START ENTRIES SHOWN

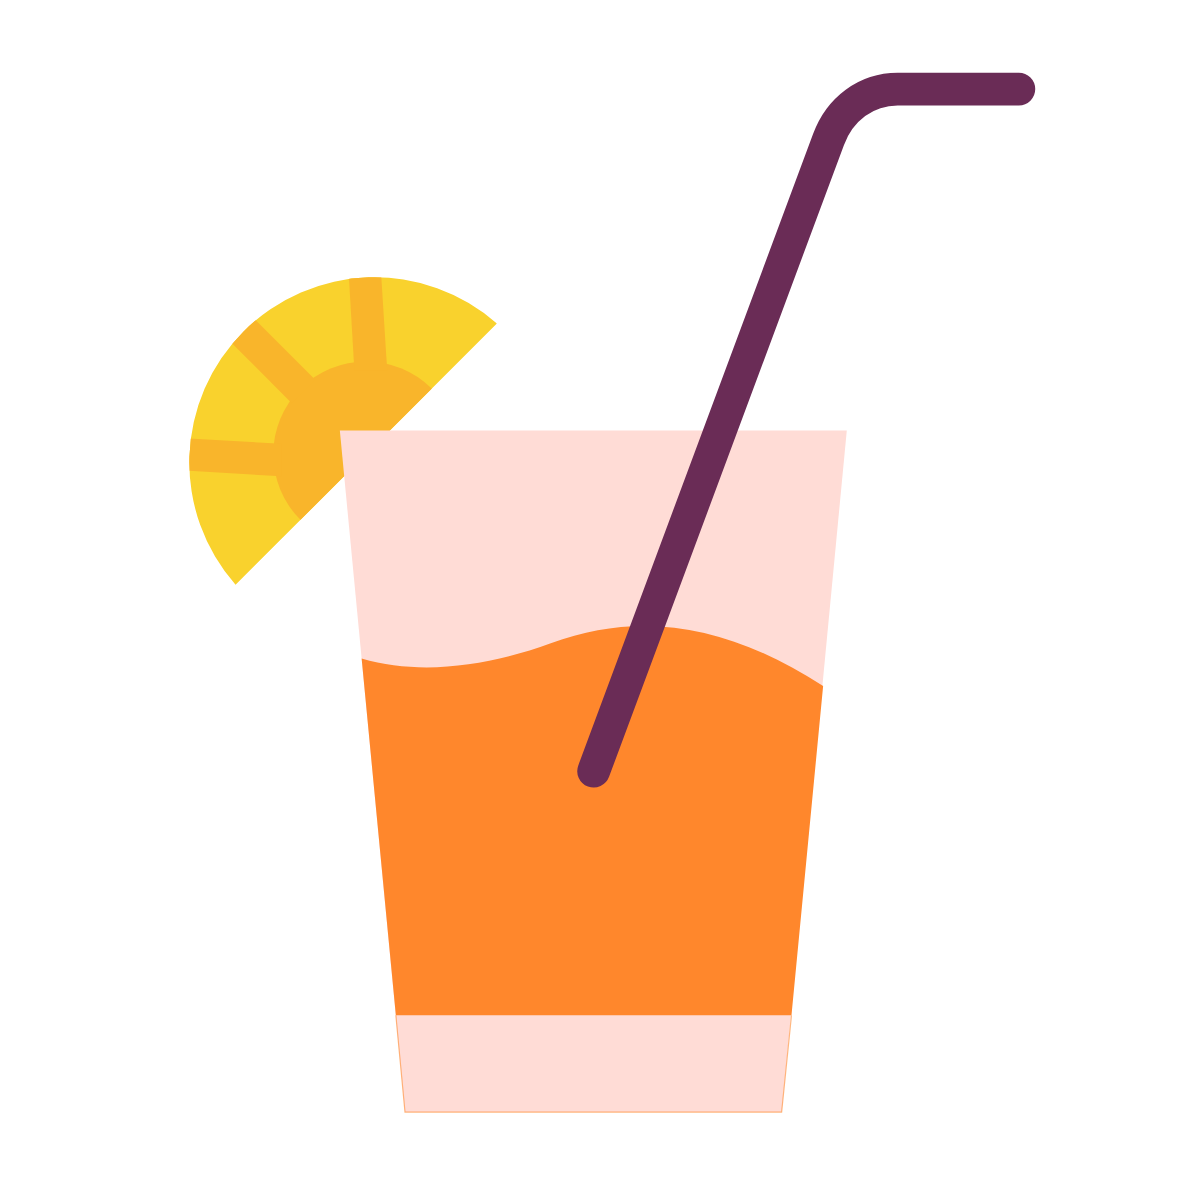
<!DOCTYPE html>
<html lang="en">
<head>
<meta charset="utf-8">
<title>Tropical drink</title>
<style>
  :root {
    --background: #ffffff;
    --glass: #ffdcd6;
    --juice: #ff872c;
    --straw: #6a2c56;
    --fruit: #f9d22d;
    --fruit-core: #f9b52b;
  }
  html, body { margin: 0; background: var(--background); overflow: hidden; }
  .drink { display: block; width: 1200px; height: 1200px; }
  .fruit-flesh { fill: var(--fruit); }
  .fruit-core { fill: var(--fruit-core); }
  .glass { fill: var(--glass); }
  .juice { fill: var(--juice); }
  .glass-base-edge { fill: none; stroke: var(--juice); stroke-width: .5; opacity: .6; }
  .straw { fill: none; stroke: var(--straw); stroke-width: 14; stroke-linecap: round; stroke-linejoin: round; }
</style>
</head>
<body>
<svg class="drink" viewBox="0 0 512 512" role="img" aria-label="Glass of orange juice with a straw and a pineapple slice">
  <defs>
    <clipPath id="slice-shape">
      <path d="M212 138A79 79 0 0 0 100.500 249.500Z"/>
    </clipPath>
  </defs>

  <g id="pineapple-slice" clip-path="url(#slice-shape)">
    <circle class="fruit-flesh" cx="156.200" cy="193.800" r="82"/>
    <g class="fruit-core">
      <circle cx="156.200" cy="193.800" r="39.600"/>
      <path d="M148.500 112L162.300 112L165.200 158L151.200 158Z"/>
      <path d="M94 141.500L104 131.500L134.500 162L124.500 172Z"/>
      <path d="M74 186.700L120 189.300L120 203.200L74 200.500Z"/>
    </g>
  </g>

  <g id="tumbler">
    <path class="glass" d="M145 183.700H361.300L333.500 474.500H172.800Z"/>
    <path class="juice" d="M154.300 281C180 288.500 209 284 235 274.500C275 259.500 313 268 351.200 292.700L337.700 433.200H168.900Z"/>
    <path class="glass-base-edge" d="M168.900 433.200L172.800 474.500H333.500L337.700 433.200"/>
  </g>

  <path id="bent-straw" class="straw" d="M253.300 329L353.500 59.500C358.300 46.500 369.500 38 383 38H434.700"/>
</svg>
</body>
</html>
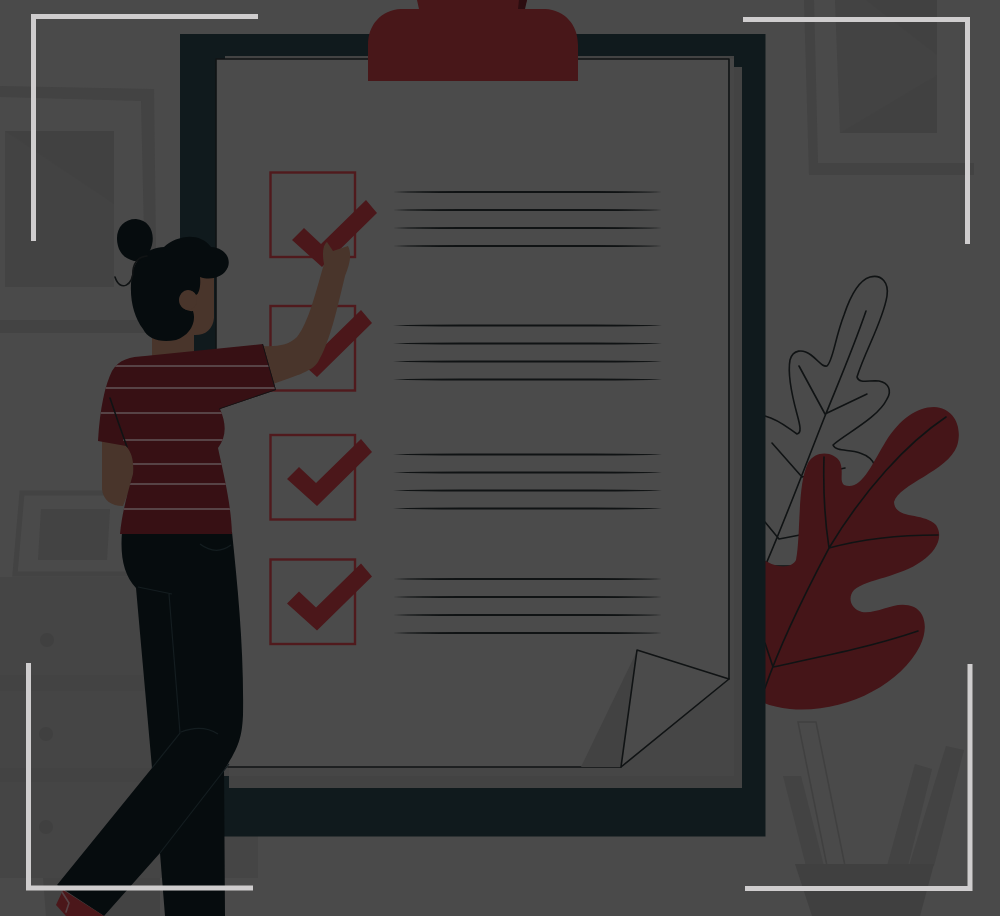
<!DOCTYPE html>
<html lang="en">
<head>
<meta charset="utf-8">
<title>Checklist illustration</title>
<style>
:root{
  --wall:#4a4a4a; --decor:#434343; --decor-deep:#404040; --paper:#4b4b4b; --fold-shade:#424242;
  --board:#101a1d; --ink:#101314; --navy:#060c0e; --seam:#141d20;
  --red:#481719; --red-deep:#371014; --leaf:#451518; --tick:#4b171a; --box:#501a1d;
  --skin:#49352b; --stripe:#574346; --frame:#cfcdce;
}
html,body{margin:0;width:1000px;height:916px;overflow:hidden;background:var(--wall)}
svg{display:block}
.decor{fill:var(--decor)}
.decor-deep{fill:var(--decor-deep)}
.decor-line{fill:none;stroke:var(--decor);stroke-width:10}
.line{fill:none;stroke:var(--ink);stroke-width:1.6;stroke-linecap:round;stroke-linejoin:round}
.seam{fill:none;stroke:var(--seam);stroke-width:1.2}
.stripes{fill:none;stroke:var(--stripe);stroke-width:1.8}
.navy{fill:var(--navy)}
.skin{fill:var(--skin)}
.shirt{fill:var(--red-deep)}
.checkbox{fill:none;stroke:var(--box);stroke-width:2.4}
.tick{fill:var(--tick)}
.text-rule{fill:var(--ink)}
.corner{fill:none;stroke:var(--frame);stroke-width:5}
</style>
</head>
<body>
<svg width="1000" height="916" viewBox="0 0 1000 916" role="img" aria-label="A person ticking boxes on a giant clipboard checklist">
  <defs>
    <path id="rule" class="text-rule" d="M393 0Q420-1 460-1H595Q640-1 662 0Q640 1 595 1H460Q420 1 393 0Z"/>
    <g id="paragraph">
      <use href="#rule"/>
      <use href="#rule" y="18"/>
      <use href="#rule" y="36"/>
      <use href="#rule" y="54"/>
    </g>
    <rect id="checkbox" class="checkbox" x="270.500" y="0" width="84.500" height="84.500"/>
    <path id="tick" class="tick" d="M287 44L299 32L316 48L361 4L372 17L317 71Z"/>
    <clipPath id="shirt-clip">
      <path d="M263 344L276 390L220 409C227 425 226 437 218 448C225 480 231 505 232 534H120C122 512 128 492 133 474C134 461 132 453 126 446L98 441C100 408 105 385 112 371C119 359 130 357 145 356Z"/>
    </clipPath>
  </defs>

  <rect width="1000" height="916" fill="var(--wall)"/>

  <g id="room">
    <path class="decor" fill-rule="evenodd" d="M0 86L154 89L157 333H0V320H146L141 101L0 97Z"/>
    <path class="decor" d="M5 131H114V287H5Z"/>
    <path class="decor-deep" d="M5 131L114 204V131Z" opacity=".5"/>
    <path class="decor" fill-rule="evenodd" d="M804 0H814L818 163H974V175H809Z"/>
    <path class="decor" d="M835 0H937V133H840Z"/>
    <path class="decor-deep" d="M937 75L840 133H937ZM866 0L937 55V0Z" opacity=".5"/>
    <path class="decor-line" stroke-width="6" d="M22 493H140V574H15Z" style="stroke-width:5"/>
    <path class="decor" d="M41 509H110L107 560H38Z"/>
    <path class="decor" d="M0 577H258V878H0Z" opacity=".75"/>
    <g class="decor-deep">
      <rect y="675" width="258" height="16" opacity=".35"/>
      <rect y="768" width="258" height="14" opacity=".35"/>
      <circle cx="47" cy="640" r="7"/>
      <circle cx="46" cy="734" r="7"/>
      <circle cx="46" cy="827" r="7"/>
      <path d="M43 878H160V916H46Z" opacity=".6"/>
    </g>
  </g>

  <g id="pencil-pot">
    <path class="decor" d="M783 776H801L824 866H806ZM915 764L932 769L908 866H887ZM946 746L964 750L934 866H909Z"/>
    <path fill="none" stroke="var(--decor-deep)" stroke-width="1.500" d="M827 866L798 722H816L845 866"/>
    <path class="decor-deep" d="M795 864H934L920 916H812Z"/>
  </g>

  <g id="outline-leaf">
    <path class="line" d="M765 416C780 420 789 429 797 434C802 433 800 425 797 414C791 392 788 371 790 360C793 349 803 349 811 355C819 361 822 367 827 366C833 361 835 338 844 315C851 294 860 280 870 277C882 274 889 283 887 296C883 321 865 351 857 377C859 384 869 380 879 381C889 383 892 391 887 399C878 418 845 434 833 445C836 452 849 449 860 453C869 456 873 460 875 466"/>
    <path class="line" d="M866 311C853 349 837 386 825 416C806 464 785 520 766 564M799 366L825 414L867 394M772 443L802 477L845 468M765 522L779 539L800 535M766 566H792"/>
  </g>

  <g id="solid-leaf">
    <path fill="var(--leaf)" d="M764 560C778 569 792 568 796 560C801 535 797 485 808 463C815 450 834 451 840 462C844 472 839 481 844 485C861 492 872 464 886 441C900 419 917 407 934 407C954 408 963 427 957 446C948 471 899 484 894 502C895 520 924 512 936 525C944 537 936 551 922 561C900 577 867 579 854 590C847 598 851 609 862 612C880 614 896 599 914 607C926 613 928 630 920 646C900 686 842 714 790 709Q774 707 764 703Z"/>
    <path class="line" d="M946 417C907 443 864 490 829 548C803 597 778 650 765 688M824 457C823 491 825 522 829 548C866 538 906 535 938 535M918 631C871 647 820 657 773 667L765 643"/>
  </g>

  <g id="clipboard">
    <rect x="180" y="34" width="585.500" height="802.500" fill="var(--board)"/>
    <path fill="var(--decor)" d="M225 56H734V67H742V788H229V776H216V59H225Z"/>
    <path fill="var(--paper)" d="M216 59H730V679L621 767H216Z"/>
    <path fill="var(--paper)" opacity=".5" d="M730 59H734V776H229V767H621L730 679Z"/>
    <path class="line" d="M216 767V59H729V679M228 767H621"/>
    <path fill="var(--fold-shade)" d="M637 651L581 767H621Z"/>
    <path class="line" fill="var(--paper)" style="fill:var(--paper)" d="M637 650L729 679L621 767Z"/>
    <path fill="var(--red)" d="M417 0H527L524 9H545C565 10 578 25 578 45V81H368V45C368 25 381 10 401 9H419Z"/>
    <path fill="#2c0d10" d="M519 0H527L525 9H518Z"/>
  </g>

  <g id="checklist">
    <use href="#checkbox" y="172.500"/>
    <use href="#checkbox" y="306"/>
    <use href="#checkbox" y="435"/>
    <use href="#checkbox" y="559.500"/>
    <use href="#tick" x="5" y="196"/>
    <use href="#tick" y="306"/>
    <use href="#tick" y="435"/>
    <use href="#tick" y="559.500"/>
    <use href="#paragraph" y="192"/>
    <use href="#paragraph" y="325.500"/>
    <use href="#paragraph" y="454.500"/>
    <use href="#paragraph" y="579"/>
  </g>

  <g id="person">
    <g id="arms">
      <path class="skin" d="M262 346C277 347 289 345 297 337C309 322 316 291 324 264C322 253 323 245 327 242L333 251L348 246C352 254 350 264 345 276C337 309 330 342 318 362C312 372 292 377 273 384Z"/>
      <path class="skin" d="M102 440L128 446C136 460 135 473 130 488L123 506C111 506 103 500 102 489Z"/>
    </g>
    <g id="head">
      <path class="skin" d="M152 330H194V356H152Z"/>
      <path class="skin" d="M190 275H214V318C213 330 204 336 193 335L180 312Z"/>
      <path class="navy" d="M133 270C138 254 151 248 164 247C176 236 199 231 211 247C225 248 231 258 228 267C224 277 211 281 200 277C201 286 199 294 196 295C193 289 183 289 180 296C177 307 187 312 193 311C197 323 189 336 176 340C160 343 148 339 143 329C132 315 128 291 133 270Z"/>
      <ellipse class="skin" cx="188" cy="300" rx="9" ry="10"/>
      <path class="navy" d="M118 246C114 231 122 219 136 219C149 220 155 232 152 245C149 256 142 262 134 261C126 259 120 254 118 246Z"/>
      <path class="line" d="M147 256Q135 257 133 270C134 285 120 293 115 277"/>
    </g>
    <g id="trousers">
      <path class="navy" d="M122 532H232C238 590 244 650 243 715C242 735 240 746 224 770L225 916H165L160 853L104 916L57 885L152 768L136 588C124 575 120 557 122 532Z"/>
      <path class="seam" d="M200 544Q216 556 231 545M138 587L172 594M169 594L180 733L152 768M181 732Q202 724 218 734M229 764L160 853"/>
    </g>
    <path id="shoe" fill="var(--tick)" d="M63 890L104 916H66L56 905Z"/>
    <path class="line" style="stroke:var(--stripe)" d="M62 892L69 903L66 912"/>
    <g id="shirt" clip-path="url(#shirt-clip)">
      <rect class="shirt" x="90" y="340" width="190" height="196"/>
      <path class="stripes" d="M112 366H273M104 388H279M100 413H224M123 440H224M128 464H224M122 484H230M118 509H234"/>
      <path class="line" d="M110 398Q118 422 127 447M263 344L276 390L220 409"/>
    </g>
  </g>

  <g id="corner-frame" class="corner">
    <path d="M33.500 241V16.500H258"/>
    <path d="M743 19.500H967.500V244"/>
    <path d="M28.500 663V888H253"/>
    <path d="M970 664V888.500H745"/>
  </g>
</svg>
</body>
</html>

END ENTRIES SHOWN

▸ **PROBLEM DESCRIPTION**
Where pictures appear, drop them, and reproduce exactly only the lines running from the beginning of the data to the line that contains "141.500L104 131.500L134.500 162L124.500", inclusive.

▸ **SOLUTION TO THIS EXERCISE**
<!DOCTYPE html>
<html lang="en">
<head>
<meta charset="utf-8">
<title>Tropical drink</title>
<style>
  :root {
    --background: #ffffff;
    --glass: #ffdcd6;
    --juice: #ff872c;
    --straw: #6a2c56;
    --fruit: #f9d22d;
    --fruit-core: #f9b52b;
  }
  html, body { margin: 0; background: var(--background); overflow: hidden; }
  .drink { display: block; width: 1200px; height: 1200px; }
  .fruit-flesh { fill: var(--fruit); }
  .fruit-core { fill: var(--fruit-core); }
  .glass { fill: var(--glass); }
  .juice { fill: var(--juice); }
  .glass-base-edge { fill: none; stroke: var(--juice); stroke-width: .5; opacity: .6; }
  .straw { fill: none; stroke: var(--straw); stroke-width: 14; stroke-linecap: round; stroke-linejoin: round; }
</style>
</head>
<body>
<svg class="drink" viewBox="0 0 512 512" role="img" aria-label="Glass of orange juice with a straw and a pineapple slice">
  <defs>
    <clipPath id="slice-shape">
      <path d="M212 138A79 79 0 0 0 100.500 249.500Z"/>
    </clipPath>
  </defs>

  <g id="pineapple-slice" clip-path="url(#slice-shape)">
    <circle class="fruit-flesh" cx="156.200" cy="193.800" r="82"/>
    <g class="fruit-core">
      <circle cx="156.200" cy="193.800" r="39.600"/>
      <path d="M148.500 112L162.300 112L165.200 158L151.200 158Z"/>
      <path d="M94 141.500L104 131.500L134.500 162L124.500 172Z"/>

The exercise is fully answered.